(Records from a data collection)
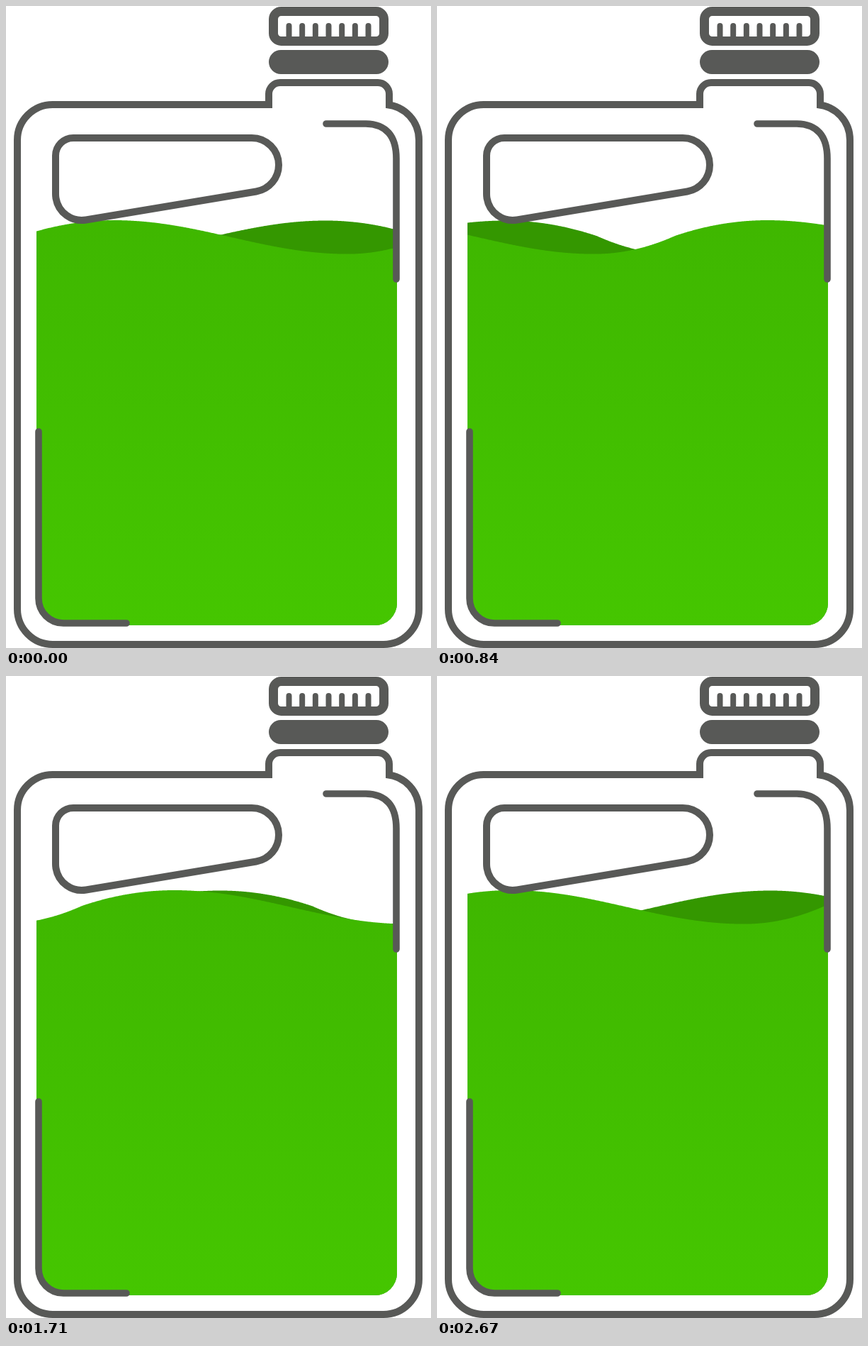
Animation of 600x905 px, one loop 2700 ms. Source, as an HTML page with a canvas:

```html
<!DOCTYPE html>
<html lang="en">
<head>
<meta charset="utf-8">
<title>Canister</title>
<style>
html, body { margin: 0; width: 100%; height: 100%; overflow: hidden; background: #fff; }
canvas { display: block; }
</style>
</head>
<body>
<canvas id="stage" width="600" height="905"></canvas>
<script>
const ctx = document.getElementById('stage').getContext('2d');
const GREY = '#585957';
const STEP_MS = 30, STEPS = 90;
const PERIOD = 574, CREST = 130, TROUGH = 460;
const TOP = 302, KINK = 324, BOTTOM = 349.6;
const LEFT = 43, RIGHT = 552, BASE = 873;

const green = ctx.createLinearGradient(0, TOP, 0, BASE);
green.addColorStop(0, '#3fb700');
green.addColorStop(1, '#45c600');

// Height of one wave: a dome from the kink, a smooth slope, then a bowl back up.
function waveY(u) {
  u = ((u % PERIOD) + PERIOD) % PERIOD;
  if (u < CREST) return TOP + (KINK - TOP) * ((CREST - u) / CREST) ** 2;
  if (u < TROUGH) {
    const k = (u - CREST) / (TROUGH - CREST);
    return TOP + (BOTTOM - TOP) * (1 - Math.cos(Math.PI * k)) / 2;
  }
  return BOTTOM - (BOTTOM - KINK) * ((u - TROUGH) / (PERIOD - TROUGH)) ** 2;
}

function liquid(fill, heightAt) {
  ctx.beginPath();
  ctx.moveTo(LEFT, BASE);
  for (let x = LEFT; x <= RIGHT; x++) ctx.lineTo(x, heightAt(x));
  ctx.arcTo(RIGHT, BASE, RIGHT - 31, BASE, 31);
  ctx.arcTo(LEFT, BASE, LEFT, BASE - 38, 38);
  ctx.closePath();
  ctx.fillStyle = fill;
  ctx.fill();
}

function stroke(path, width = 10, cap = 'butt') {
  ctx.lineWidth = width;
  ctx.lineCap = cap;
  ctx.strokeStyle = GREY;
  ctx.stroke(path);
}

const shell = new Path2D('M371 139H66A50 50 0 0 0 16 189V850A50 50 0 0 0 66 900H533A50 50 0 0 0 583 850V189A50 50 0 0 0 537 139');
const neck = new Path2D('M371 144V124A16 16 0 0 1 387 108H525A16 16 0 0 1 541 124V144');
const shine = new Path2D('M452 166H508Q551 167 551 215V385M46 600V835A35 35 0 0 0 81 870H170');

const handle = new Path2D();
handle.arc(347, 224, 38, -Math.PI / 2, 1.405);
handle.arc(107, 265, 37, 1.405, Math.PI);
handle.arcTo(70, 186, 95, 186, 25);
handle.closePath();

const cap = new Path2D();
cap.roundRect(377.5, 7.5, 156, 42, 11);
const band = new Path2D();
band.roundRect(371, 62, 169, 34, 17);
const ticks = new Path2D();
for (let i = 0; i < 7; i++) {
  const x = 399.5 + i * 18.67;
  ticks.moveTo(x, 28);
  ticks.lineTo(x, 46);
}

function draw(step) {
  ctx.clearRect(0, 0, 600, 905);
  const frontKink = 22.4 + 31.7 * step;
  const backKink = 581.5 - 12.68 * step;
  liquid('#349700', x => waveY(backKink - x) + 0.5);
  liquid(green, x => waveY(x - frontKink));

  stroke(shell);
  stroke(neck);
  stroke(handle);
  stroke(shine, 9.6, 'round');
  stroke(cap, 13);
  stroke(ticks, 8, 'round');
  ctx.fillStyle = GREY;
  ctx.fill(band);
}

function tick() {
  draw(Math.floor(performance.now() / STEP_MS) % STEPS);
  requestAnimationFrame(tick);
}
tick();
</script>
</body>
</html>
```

▶ What the task asks:
Go through the data above and return each line containing the string "function".

▶ Solution below:
function waveY(u) {
function liquid(fill, heightAt) {
function stroke(path, width = 10, cap = 'butt') {
function draw(step) {
function tick() {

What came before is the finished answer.